### WHAT IS REQUIRED
List every line below containing "ease".

Rendered images with source text:
• • • •
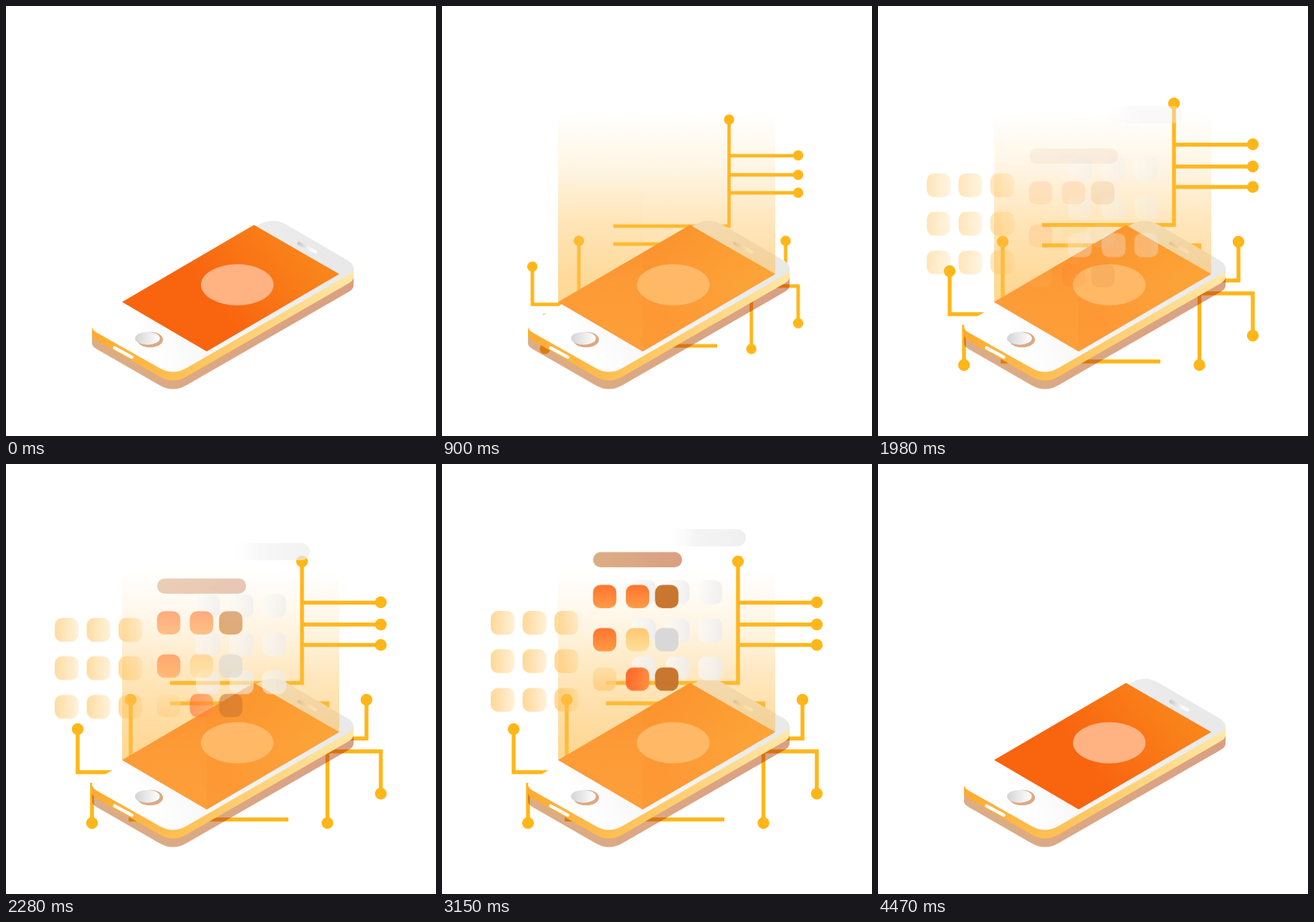
Recreate the animation shown at these times as an HTML page. Size 600 by 600 pixels, loop 4.5 s.

```html
<!DOCTYPE html>
<html lang="en">
<head>
<meta charset="utf-8">
<title>Phone projection</title>
<style>
  html, body { margin: 0; width: 100%; height: 100%; overflow: hidden; background: #fff; }
  svg { display: block; width: 100vw; height: 100vh; }
  #wires { transform-origin: 311.5px 318.5px; }
  #wires path { fill: none; stroke: #ffb618; stroke-width: 5.4; }
  #wires circle { fill: #ffb618; }
  #glow { transform-origin: 0 482px; }
</style>
</head>
<body>
<svg viewBox="0 0 600 600">
  <defs>
    <linearGradient id="face" gradientUnits="userSpaceOnUse" x1="190" y1="470" x2="430" y2="330">
      <stop offset="0" stop-color="#fff"/><stop offset=".25" stop-color="#f8f8f8"/><stop offset="1" stop-color="#e9e9e9"/>
    </linearGradient>
    <linearGradient id="side" gradientUnits="userSpaceOnUse" x1="120" y1="0" x2="485" y2="0">
      <stop offset="0" stop-color="#ffab2e"/><stop offset=".4" stop-color="#ffc45c"/><stop offset="1" stop-color="#ffe8a6"/>
    </linearGradient>
    <linearGradient id="shade" gradientUnits="userSpaceOnUse" x1="120" y1="0" x2="485" y2="0">
      <stop offset="0" stop-color="#dcae85"/><stop offset="1" stop-color="#da9f83"/>
    </linearGradient>
    <linearGradient id="screen" gradientUnits="userSpaceOnUse" x1="285" y1="410" x2="405" y2="320">
      <stop offset="0" stop-color="#f9640f"/><stop offset="1" stop-color="#f9851b"/>
    </linearGradient>
    <linearGradient id="knob"><stop offset="0" stop-color="#d4d4d4"/><stop offset="1" stop-color="#fff"/></linearGradient>
    <linearGradient id="speaker" gradientUnits="userSpaceOnUse" x1="407" y1="0" x2="434" y2="0">
      <stop offset="0" stop-color="#c6c6c6"/><stop offset=".6" stop-color="#f6f6f6"/><stop offset="1" stop-color="#fff"/>
    </linearGradient>
    <linearGradient id="beam" x2="0" y2="1">
      <stop offset="0" stop-color="#ffbe50" stop-opacity="0"/>
      <stop offset=".25" stop-color="#ffbe50" stop-opacity=".17"/>
      <stop offset=".45" stop-color="#ffbe50" stop-opacity=".38"/>
      <stop offset=".72" stop-color="#ffbe50" stop-opacity=".57"/>
      <stop offset="1" stop-color="#ffbe50" stop-opacity=".6"/>
    </linearGradient>
    <linearGradient id="beamLeft" x2="0" y2="1">
      <stop offset=".2" stop-color="#ffc860" stop-opacity="0"/><stop offset="1" stop-color="#ffc860" stop-opacity=".11"/>
    </linearGradient>
    <linearGradient id="amber">
      <stop offset="0" stop-color="#ffbe50" stop-opacity=".6"/><stop offset="1" stop-color="#ffbe50" stop-opacity=".22"/>
    </linearGradient>
    <linearGradient id="mist">
      <stop offset="0" stop-color="#fafafa" stop-opacity=".65"/><stop offset="1" stop-color="#ececee" stop-opacity=".8"/>
    </linearGradient>
    <linearGradient id="mistBar">
      <stop offset="0" stop-color="#fff" stop-opacity="0"/><stop offset=".35" stop-color="#f4f4f4" stop-opacity=".9"/><stop offset="1" stop-color="#eee" stop-opacity=".9"/>
    </linearGradient>
    <linearGradient id="tan"><stop offset="0" stop-color="#dcae85"/><stop offset="1" stop-color="#da9f83"/></linearGradient>
    <linearGradient id="orange" x2="0" y2="1"><stop offset="0" stop-color="#ff7430"/><stop offset="1" stop-color="#ff9c45"/></linearGradient>
    <linearGradient id="ember" x2="1" y2=".2"><stop offset="0" stop-color="#ff642a"/><stop offset="1" stop-color="#ff8c40"/></linearGradient>
    <linearGradient id="honey" x2="0" y2="1"><stop offset="0" stop-color="#ffc872"/><stop offset="1" stop-color="#ffe09a"/></linearGradient>
    <linearGradient id="cream" x2="0" y2="1">
      <stop offset="0" stop-color="#ffdb9c" stop-opacity=".75"/><stop offset="1" stop-color="#ffc877" stop-opacity=".75"/>
    </linearGradient>
    <path id="slab" d="M120 447Q121 443 127 440L353 305Q372 294.5 391 305L477 355Q485 360 485 366Q485 371 478 375L252 505Q233 516 214 505L127 456Q120 452 120 447Z"/>
    <path id="edge" d="M120 447V459Q120 463 127 467L214 517Q233 528 252 517L478 387Q485 383 485 378V366L233 450Z"/>
    <clipPath id="column"><path d="M162 0V413L280 482L465 374V0Z"/></clipPath>
  </defs>
  <rect width="600" height="600" fill="#fff"/>

  <g class="fade"><g id="wires"></g></g>

  <use href="#edge" y="12" fill="url(#shade)" style="mix-blend-mode:multiply"/>
  <use href="#edge" fill="url(#side)"/>
  <use href="#slab" fill="url(#face)"/>
  <path d="M162 413L346 305.500L465 374L280 482Z" fill="url(#screen)"/>
  <ellipse cx="322.700" cy="389" rx="50.700" ry="28.700" fill="#ffb282"/>
  <ellipse cx="201" cy="465.500" rx="18" ry="10.800" fill="#dba985"/>
  <ellipse cx="197.300" cy="463.700" rx="17.300" ry="9" fill="url(#knob)"/>
  <path d="M151.500 477L175.500 490" stroke="#fff" stroke-width="4.600" stroke-linecap="round"/>
  <path d="M409 331.500L431.500 343" stroke="url(#speaker)" stroke-width="5" stroke-linecap="round"/>

  <g class="fade">
    <g clip-path="url(#column)">
      <g id="glow">
        <rect x="162" y="150" width="303" height="332" fill="url(#beam)"/>
        <rect x="162" y="150" width="118" height="332" fill="url(#beamLeft)"/>
      </g>
    </g>
    <g id="left"></g>
    <g id="back"></g>
    <g id="front"></g>
  </g>
</svg>
<script>
const LOOP = 4500;
const $ = id => document.getElementById(id);
const rect = (x, y, w, h, r, fill) =>
  `<rect x="${x}" y="${y}" width="${w}" height="${h}" rx="${r}" fill="${fill}"/>`;

// Rounded tiles; pick(row, col) gives the fill
const grid = (xs, ys, size, pick) =>
  ys.map((y, r) => xs.map((x, c) => rect(x, y, size, size, 10.5, pick(r, c))).join('')).join('');

const lines = [
  'M413 136V305.5H229', 'M413 193.500H523', 'M413 224H523', 'M413 252.500H523',
  'M229 334H448.500V501', 'M523 460V401H446', 'M503 329V383H460',
  'M174 329V496H394', 'M100 370V430H170', 'M120 501V445'
];
const dots = [
  [413, 136], [523, 193], [523, 224], [523, 252.5], [448.5, 501],
  [523, 460], [503, 329], [174, 329], [100, 370], [120, 501]
];
$('wires').innerHTML =
  lines.map(d => `<path d="${d}"/>`).join('') +
  dots.map(([x, y]) => `<circle cx="${x}" cy="${y}" r="8.200"/>`).join('');

$('left').innerHTML = grid([68, 112.5, 157], [205, 258.5, 312.5], 33.3, () => 'url(#amber)');

$('back').innerHTML = rect(312, 91, 112, 24, 12, 'url(#mistBar)') +
  grid([265, 312, 357.5], [162, 215.5, 268.5], 33.5, () => 'url(#mist)');

const brown = '#c87630';
const fills = [
  ['url(#orange)', 'url(#orange)', brown],
  ['url(#orange)', 'url(#honey)', '#d8d8d8'],
  ['url(#cream)', 'url(#ember)', brown]
];
$('front').innerHTML = rect(211, 122.7, 124, 21.3, 10.6, 'url(#tan)') +
  grid([210.7, 256.5, 297.3], [168.5, 228.7, 283.7], 32.6, (r, c) => fills[r][c]);

// Holds `from`, changes between start and end, then holds `to`
function play(el, start, end, from, to, easing) {
  el.animate([
    { ...from, offset: 0 },
    { ...from, offset: start / LOOP, easing },
    { ...to, offset: end / LOOP },
    { ...to, offset: 1 }
  ], { duration: LOOP, iterations: Infinity });
}

play($('glow'), 10, 860, { transform: 'scaleY(0)' }, { transform: 'scaleY(1)' }, 'ease');
play($('wires'), 410, 1245, { transform: 'scale(0)' }, { transform: 'scale(1)' }, 'ease');

for (const [id, start] of [['left', 1420], ['back', 1600], ['front', 1804]])
  play($(id), start, start + 1420,
    { transform: 'translateY(88px)', opacity: 0 },
    { transform: 'translateY(0px)', opacity: 1 }, 'ease');

for (const el of document.querySelectorAll('.fade'))
  play(el, 4000, 4470, { opacity: 1 }, { opacity: 0 }, 'linear');
</script>
</body>
</html>
```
• • • •
### YOUR SOLUTION
play($('glow'), 10, 860, { transform: 'scaleY(0)' }, { transform: 'scaleY(1)' }, 'ease');
play($('wires'), 410, 1245, { transform: 'scale(0)' }, { transform: 'scale(1)' }, 'ease');
    { transform: 'translateY(0px)', opacity: 1 }, 'ease');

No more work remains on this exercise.